On a mathematical level it makes sense that you can’t average across different utility functions. Suppose you’re trying to take a straight average of two utility functions, giving them each equal weight. What numerical representations of the two functions should you take? If you average 1, 2, 3 and 3, 2, 1, you get 2, 2, 2. But if you average 100, 200, 300 and 3, 2, 1, you get 51.5, 101, 150.5. The latter representation of the first utility function gives it massively more of an effect than the former representation does. But any representation-dependent operation is nonsense.
On a philosophical level it makes sense that you can’t average across different utility functions. Utilities don’t measure absolute amounts of desirability. It’s not as though you can average liking X a lot with liking X a little and thereby get liking X moderately. Two agents, one of whom likes every possibility and the other of whom dislikes every possibility, can easily have the same utility function for those possibilities. Utilities show only relative desirabilities, and standings in two different hierarchies of relative desirability can’t be averaged together.
Note that—even in the worst-case scenario—formal problems with averaging across different utility functions do not mean that information about other people’s utilities has no bearing on what you should think about your own utilities. Suppose you’re uncertain about your own preferences, but have reason to believe that your preferences are similar to a friend’s preferences. Then learning that your friend prefers A to B can easily give you evidence that you prefer A to B. There are plenty of ways that the utilities of others can bear what one should think about one’s own utilities. The formal problems have a limited scope.

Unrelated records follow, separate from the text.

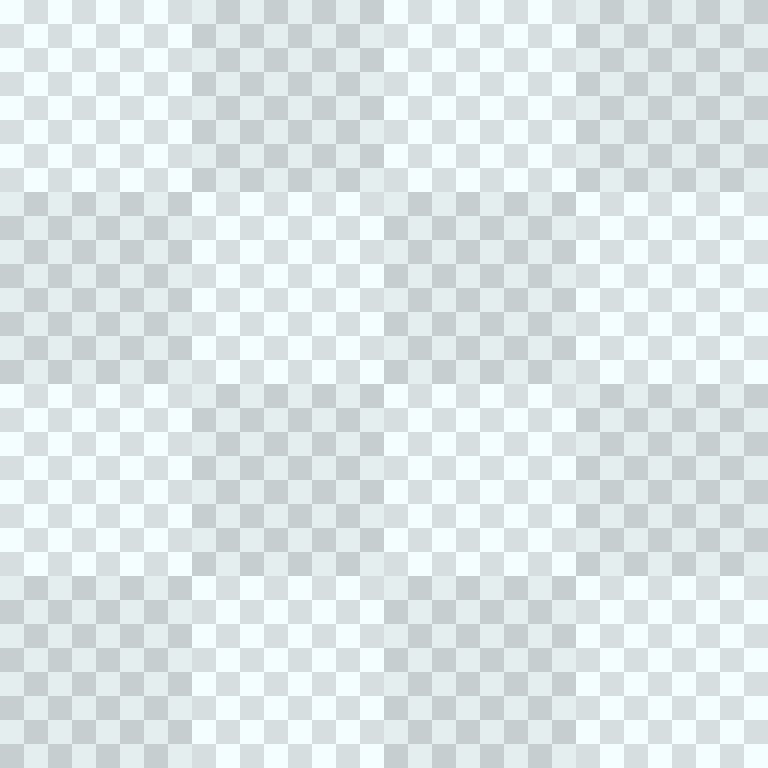
This pattern is drawn by a WebGL 2 fragment shader. Its source:

```glsl
#version 300 es
precision highp float;
// Pale grey fine checkerboard, tinted by a coarse checkerboard of light and shaded blocks.

#define FINE_CELLS 32.0
#define BLOCKS 4.0
#define BLOCK_CONTRAST 0.031
#define LIGHT_COLOR vec3(0.930, 0.964, 0.970)
#define DARK_COLOR vec3(0.808, 0.838, 0.847)

uniform vec2 u_resolution;
out vec4 fragColor;

// Square wave: +1 in even cells, -1 in odd ones, with edges one pixel wide.
vec2 squareWave(vec2 cellPos, vec2 pixelSize) {
    vec2 edgeDistance = 0.5 - abs(mod(cellPos + 0.5, 2.0) - 1.0);
    return clamp(2.0 * edgeDistance / pixelSize, -1.0, 1.0);
}

// Checkerboard from 0 to 1; the lower left cell is 0.
float checker(vec2 uv, float cells) {
    vec2 wave = squareWave(uv * cells, cells / u_resolution);
    return 0.5 - 0.5 * wave.x * wave.y;
}

void main() {
    vec2 uv = gl_FragCoord.xy / u_resolution;

    // Fine cells alternate between the two main colours.
    vec3 color = mix(DARK_COLOR, LIGHT_COLOR, checker(uv, FINE_CELLS));

    // Coarse blocks brighten or shade the cells they cover.
    color += BLOCK_CONTRAST * (2.0 * checker(uv, BLOCKS) - 1.0);

    fragColor = vec4(clamp(color, 0.0, 1.0), 1.0);
}
```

The worry isn’t that information about other people’s utilities will be categorically unhelpful; the worry is that certain sorts of comparisons—including the sorts of comparisons that Pettigrew’s proposal requires—will not be possible.
One can, however, define non-standard utilities which express more than relative desirability according to some agent. The structural poverty of an interval scale can be enriched. And if one is to alter decision theory in the ways Pettigrew prescribes, then such enrichment is necessary.